*INSTRUCTIONS TO FOLLOW:*
From the first line to the last, give the material again exactly, without the images.

*AVAILABLE RECORDS:*
╭──
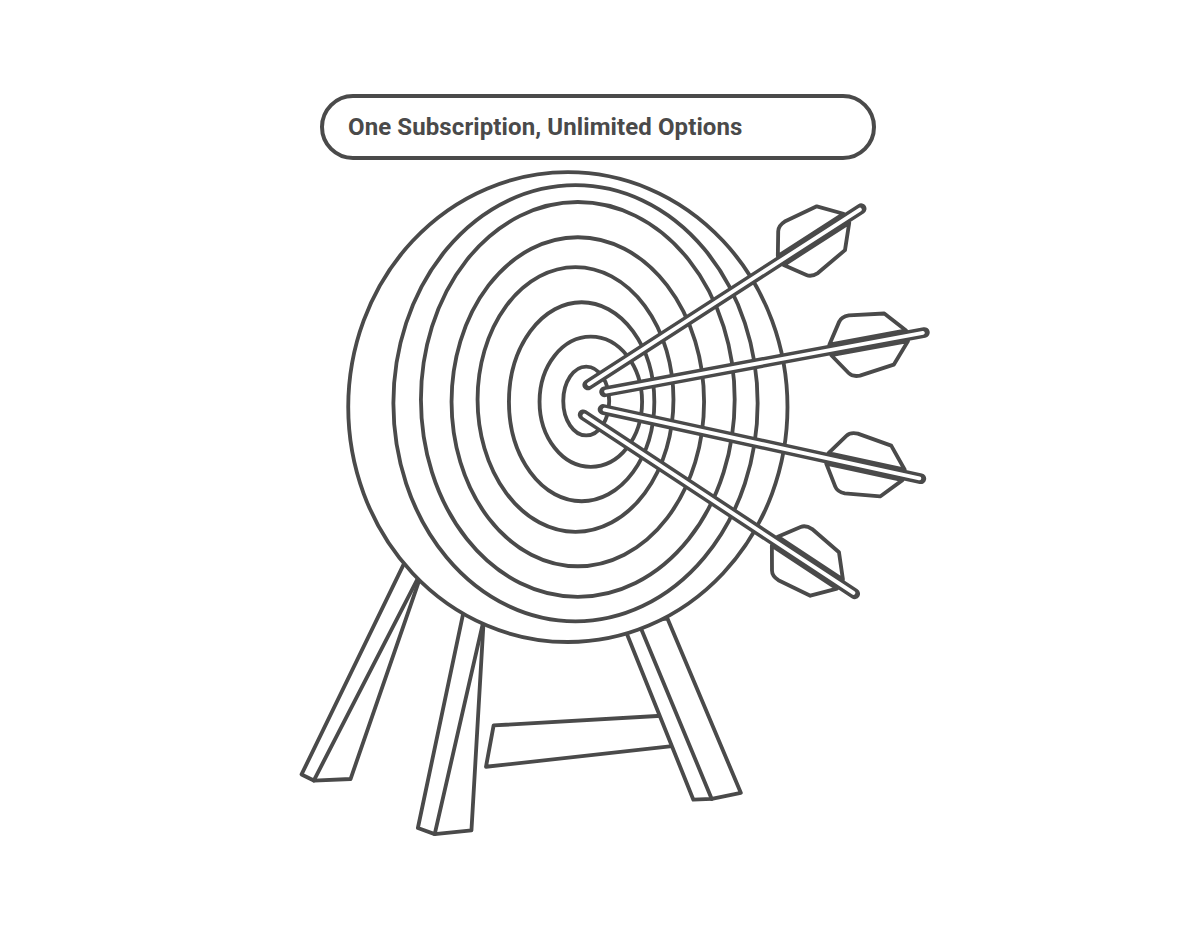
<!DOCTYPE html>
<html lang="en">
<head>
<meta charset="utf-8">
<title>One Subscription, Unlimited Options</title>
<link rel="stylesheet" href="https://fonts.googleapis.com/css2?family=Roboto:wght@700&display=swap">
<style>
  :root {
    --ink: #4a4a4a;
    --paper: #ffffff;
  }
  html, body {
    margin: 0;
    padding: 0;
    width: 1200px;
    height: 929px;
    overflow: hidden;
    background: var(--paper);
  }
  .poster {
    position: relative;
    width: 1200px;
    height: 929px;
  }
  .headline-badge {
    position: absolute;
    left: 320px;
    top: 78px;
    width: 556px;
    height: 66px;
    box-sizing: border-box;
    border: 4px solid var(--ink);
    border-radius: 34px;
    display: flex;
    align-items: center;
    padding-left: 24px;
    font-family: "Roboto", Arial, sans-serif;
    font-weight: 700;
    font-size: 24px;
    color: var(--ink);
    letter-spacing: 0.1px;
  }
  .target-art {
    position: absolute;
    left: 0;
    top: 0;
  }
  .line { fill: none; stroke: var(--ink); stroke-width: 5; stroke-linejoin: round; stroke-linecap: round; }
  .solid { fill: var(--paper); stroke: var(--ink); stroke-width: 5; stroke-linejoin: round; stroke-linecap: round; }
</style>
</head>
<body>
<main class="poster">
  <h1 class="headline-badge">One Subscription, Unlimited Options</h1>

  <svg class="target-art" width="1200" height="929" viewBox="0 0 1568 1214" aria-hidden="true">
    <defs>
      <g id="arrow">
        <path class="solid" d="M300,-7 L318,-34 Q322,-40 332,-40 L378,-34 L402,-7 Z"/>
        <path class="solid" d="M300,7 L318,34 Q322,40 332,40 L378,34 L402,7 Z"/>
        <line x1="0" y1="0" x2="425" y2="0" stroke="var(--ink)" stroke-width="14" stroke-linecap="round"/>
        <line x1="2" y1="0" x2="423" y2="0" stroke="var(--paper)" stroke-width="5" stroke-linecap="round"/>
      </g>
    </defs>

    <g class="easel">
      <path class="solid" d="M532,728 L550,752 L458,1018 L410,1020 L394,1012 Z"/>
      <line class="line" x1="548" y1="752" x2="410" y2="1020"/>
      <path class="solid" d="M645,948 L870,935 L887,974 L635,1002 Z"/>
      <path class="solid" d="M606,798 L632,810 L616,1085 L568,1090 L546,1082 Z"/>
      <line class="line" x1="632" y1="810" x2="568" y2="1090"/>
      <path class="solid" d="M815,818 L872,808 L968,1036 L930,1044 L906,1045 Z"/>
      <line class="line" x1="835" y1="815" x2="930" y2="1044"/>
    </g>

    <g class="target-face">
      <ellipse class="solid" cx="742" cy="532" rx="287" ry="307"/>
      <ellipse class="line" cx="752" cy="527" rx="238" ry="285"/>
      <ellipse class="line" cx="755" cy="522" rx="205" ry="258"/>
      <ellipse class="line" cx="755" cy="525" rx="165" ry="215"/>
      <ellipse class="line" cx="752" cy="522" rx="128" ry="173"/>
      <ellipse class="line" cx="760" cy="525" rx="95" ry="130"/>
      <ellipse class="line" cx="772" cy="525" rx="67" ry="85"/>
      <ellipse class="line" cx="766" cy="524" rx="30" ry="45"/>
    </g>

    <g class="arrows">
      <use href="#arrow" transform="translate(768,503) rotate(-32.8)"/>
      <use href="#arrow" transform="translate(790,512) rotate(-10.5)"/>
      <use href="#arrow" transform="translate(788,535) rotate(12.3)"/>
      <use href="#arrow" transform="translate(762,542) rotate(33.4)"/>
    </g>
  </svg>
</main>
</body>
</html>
╰──
*RESULT FOR THIS EXERCISE:*
<!DOCTYPE html>
<html lang="en">
<head>
<meta charset="utf-8">
<title>One Subscription, Unlimited Options</title>
<link rel="stylesheet" href="https://fonts.googleapis.com/css2?family=Roboto:wght@700&display=swap">
<style>
  :root {
    --ink: #4a4a4a;
    --paper: #ffffff;
  }
  html, body {
    margin: 0;
    padding: 0;
    width: 1200px;
    height: 929px;
    overflow: hidden;
    background: var(--paper);
  }
  .poster {
    position: relative;
    width: 1200px;
    height: 929px;
  }
  .headline-badge {
    position: absolute;
    left: 320px;
    top: 78px;
    width: 556px;
    height: 66px;
    box-sizing: border-box;
    border: 4px solid var(--ink);
    border-radius: 34px;
    display: flex;
    align-items: center;
    padding-left: 24px;
    font-family: "Roboto", Arial, sans-serif;
    font-weight: 700;
    font-size: 24px;
    color: var(--ink);
    letter-spacing: 0.1px;
  }
  .target-art {
    position: absolute;
    left: 0;
    top: 0;
  }
  .line { fill: none; stroke: var(--ink); stroke-width: 5; stroke-linejoin: round; stroke-linecap: round; }
  .solid { fill: var(--paper); stroke: var(--ink); stroke-width: 5; stroke-linejoin: round; stroke-linecap: round; }
</style>
</head>
<body>
<main class="poster">
  <h1 class="headline-badge">One Subscription, Unlimited Options</h1>

  <svg class="target-art" width="1200" height="929" viewBox="0 0 1568 1214" aria-hidden="true">
    <defs>
      <g id="arrow">
        <path class="solid" d="M300,-7 L318,-34 Q322,-40 332,-40 L378,-34 L402,-7 Z"/>
        <path class="solid" d="M300,7 L318,34 Q322,40 332,40 L378,34 L402,7 Z"/>
        <line x1="0" y1="0" x2="425" y2="0" stroke="var(--ink)" stroke-width="14" stroke-linecap="round"/>
        <line x1="2" y1="0" x2="423" y2="0" stroke="var(--paper)" stroke-width="5" stroke-linecap="round"/>
      </g>
    </defs>

    <g class="easel">
      <path class="solid" d="M532,728 L550,752 L458,1018 L410,1020 L394,1012 Z"/>
      <line class="line" x1="548" y1="752" x2="410" y2="1020"/>
      <path class="solid" d="M645,948 L870,935 L887,974 L635,1002 Z"/>
      <path class="solid" d="M606,798 L632,810 L616,1085 L568,1090 L546,1082 Z"/>
      <line class="line" x1="632" y1="810" x2="568" y2="1090"/>
      <path class="solid" d="M815,818 L872,808 L968,1036 L930,1044 L906,1045 Z"/>
      <line class="line" x1="835" y1="815" x2="930" y2="1044"/>
    </g>

    <g class="target-face">
      <ellipse class="solid" cx="742" cy="532" rx="287" ry="307"/>
      <ellipse class="line" cx="752" cy="527" rx="238" ry="285"/>
      <ellipse class="line" cx="755" cy="522" rx="205" ry="258"/>
      <ellipse class="line" cx="755" cy="525" rx="165" ry="215"/>
      <ellipse class="line" cx="752" cy="522" rx="128" ry="173"/>
      <ellipse class="line" cx="760" cy="525" rx="95" ry="130"/>
      <ellipse class="line" cx="772" cy="525" rx="67" ry="85"/>
      <ellipse class="line" cx="766" cy="524" rx="30" ry="45"/>
    </g>

    <g class="arrows">
      <use href="#arrow" transform="translate(768,503) rotate(-32.8)"/>
      <use href="#arrow" transform="translate(790,512) rotate(-10.5)"/>
      <use href="#arrow" transform="translate(788,535) rotate(12.3)"/>
      <use href="#arrow" transform="translate(762,542) rotate(33.4)"/>
    </g>
  </svg>
</main>
</body>
</html>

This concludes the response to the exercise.